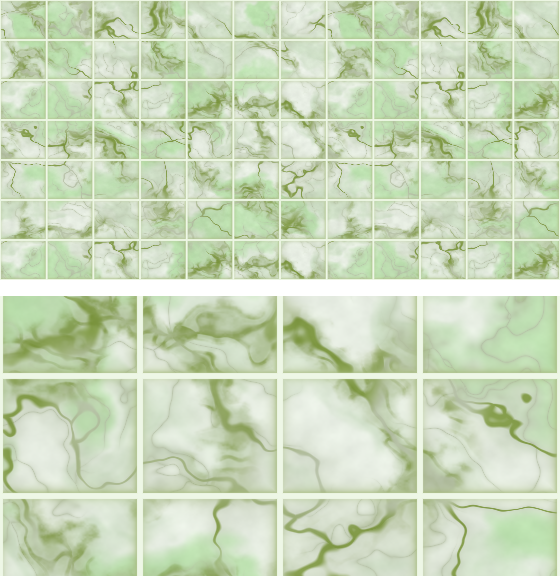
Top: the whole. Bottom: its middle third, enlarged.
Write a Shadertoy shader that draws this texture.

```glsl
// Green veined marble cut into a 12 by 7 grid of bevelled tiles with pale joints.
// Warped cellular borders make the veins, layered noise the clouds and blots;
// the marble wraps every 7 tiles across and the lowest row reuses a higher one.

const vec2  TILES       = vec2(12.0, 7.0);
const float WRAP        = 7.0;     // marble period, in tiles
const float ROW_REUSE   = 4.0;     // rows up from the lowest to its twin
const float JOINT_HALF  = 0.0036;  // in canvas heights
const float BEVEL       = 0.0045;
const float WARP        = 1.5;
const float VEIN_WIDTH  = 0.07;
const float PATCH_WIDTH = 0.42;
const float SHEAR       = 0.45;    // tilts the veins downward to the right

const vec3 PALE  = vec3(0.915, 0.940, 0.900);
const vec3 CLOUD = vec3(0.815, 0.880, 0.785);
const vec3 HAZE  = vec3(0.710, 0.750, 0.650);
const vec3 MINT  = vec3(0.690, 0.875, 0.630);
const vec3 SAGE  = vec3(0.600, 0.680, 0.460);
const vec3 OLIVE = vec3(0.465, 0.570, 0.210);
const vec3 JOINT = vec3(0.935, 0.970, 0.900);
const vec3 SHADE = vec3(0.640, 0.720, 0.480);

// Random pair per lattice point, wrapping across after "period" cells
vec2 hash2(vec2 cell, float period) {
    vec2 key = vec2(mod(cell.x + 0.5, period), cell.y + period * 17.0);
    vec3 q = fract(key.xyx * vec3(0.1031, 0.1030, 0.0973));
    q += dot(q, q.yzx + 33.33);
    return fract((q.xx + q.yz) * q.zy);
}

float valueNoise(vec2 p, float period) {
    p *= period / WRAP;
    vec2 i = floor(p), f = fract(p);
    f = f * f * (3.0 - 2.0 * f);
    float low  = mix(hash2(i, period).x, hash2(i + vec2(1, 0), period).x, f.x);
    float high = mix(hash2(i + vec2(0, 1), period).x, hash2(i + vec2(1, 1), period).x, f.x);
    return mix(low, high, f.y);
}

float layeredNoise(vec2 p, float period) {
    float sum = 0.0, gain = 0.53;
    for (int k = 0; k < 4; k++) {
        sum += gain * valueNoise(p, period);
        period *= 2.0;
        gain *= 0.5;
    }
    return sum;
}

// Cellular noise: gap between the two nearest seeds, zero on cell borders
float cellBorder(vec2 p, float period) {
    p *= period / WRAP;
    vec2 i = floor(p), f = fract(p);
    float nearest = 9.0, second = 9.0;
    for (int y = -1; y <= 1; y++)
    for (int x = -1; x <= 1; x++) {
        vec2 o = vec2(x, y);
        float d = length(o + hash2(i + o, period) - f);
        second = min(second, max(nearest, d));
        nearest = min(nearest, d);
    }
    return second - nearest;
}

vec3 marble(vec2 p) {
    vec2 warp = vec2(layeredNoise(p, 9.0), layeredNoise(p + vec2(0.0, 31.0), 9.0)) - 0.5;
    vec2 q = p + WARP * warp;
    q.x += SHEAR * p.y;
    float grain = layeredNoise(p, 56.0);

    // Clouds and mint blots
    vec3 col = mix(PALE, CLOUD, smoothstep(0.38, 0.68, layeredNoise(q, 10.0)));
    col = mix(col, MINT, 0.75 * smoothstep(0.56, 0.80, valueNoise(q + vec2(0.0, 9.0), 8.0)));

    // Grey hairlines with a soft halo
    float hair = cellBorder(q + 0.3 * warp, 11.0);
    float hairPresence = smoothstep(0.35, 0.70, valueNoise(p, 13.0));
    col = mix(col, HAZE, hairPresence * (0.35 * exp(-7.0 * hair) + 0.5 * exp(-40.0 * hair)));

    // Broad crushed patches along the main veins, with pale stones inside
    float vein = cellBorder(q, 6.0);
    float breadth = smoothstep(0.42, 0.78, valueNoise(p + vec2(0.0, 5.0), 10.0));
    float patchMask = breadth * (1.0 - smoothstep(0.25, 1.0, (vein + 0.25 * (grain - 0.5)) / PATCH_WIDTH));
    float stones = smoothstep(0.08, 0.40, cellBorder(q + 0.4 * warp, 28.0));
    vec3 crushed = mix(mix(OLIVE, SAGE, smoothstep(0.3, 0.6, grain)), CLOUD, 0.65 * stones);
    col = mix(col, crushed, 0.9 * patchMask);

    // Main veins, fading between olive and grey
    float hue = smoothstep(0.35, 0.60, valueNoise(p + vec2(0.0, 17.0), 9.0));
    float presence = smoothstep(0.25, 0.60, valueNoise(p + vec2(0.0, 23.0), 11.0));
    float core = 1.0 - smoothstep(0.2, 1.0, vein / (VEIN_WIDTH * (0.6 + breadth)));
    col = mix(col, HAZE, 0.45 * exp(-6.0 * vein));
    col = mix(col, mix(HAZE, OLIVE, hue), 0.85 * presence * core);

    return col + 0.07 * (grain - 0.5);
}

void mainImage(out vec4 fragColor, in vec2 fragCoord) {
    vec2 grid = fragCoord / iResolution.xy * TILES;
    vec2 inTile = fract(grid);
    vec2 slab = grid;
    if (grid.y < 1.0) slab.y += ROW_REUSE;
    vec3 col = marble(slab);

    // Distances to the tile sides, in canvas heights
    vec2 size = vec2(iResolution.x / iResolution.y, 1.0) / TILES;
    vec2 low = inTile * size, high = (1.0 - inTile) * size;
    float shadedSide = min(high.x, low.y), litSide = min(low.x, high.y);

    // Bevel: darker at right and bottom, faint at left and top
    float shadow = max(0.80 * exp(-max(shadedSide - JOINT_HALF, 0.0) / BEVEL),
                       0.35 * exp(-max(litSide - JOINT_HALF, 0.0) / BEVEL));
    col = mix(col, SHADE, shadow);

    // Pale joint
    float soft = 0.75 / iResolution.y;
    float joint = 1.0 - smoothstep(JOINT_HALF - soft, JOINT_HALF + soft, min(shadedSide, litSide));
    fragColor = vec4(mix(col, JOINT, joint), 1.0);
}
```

::::

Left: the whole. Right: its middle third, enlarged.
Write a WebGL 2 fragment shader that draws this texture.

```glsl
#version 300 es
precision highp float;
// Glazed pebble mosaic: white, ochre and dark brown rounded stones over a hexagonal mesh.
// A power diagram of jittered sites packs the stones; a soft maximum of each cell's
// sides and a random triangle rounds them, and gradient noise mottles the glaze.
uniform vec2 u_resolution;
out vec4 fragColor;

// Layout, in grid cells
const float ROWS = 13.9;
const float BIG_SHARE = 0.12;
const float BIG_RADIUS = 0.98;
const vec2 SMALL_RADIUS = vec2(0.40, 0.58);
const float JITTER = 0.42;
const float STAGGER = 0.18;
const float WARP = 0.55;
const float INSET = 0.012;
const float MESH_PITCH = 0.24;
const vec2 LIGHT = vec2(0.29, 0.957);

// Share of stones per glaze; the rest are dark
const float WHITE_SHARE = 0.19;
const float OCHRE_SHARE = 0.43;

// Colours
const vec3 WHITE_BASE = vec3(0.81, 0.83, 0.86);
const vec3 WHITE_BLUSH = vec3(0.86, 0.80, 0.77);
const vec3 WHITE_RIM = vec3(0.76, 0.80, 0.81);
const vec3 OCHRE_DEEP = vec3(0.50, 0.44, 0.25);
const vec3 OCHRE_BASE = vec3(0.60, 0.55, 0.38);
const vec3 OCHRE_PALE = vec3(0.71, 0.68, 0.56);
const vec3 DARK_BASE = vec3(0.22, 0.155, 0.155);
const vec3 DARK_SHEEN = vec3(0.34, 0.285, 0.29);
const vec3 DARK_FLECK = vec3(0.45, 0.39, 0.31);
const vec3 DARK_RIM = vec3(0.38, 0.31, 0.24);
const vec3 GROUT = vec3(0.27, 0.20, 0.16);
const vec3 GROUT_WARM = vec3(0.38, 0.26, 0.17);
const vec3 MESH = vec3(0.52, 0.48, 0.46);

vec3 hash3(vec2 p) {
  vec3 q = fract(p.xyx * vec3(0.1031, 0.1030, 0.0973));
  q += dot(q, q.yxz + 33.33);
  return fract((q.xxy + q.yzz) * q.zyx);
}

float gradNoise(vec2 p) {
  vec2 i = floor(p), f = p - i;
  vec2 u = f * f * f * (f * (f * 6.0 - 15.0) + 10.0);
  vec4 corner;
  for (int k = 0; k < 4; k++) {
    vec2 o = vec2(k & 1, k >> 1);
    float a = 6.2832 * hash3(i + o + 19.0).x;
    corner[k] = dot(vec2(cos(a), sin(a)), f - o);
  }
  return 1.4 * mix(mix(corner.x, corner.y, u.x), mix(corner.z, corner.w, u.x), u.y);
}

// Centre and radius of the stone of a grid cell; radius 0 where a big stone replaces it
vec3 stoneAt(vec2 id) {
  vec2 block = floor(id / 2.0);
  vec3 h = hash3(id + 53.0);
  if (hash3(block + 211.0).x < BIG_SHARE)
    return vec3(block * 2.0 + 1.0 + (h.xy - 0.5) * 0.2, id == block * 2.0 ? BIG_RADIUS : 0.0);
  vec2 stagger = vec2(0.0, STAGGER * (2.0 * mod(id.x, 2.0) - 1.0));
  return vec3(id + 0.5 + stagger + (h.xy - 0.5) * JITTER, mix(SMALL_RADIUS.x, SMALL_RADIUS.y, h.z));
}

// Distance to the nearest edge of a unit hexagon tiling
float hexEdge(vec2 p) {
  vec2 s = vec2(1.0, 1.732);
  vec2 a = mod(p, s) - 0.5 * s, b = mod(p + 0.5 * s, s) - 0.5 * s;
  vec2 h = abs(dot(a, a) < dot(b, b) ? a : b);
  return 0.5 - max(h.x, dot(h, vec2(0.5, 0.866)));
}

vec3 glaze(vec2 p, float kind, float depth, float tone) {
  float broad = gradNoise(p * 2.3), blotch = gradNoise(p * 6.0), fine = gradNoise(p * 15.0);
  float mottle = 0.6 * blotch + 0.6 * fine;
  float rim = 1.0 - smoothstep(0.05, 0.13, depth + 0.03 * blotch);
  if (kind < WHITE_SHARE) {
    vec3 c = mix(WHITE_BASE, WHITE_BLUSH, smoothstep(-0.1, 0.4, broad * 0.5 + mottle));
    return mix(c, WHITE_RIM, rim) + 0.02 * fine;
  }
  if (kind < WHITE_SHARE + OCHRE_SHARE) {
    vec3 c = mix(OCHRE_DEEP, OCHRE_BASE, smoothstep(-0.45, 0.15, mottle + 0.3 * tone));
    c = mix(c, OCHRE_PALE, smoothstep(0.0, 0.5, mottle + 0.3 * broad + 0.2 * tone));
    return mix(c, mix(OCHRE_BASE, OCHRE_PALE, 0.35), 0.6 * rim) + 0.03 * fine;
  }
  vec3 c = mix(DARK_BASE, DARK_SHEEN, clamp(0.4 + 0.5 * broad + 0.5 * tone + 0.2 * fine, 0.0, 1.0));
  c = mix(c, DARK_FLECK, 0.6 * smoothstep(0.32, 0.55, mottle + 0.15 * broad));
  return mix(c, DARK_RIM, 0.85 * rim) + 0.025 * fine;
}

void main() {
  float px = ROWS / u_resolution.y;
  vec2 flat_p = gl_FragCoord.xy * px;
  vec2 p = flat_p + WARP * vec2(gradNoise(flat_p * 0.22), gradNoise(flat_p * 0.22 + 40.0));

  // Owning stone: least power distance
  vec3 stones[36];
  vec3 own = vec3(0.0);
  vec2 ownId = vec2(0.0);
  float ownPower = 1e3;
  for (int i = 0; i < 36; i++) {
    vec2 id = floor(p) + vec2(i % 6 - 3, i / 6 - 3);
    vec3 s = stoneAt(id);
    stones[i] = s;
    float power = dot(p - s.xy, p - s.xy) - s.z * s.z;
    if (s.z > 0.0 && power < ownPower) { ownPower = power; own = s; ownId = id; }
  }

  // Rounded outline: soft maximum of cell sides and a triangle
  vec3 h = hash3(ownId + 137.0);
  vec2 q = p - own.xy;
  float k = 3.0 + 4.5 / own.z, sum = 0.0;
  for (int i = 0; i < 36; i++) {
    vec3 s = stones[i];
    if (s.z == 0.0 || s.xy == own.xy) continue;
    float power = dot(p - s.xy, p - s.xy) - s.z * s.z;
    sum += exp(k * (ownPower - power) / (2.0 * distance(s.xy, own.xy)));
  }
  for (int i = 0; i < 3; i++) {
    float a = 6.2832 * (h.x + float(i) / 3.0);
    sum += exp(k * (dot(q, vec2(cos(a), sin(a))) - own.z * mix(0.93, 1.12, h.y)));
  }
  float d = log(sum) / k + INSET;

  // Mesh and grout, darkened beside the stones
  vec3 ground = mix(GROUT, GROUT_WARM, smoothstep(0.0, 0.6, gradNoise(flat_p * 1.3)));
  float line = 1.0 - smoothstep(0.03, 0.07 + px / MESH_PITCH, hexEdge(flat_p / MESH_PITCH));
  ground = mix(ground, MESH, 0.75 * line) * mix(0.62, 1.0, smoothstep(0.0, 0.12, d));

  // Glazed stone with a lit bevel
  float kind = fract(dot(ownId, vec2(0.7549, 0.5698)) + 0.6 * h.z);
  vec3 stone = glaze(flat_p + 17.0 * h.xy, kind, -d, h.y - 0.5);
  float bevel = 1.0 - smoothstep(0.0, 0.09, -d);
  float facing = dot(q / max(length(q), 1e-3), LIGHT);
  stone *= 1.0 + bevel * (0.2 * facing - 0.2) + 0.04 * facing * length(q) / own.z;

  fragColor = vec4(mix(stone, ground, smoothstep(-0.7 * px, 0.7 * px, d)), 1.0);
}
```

::::

=== WHAT IS BEING ASKED ===
Every line in the data that holds the string "layeredNoise" should be copied.

=== EXERCISE ANSWER ===
float layeredNoise(vec2 p, float period) {
    vec2 warp = vec2(layeredNoise(p, 9.0), layeredNoise(p + vec2(0.0, 31.0), 9.0)) - 0.5;
    float grain = layeredNoise(p, 56.0);
    vec3 col = mix(PALE, CLOUD, smoothstep(0.38, 0.68, layeredNoise(q, 10.0)));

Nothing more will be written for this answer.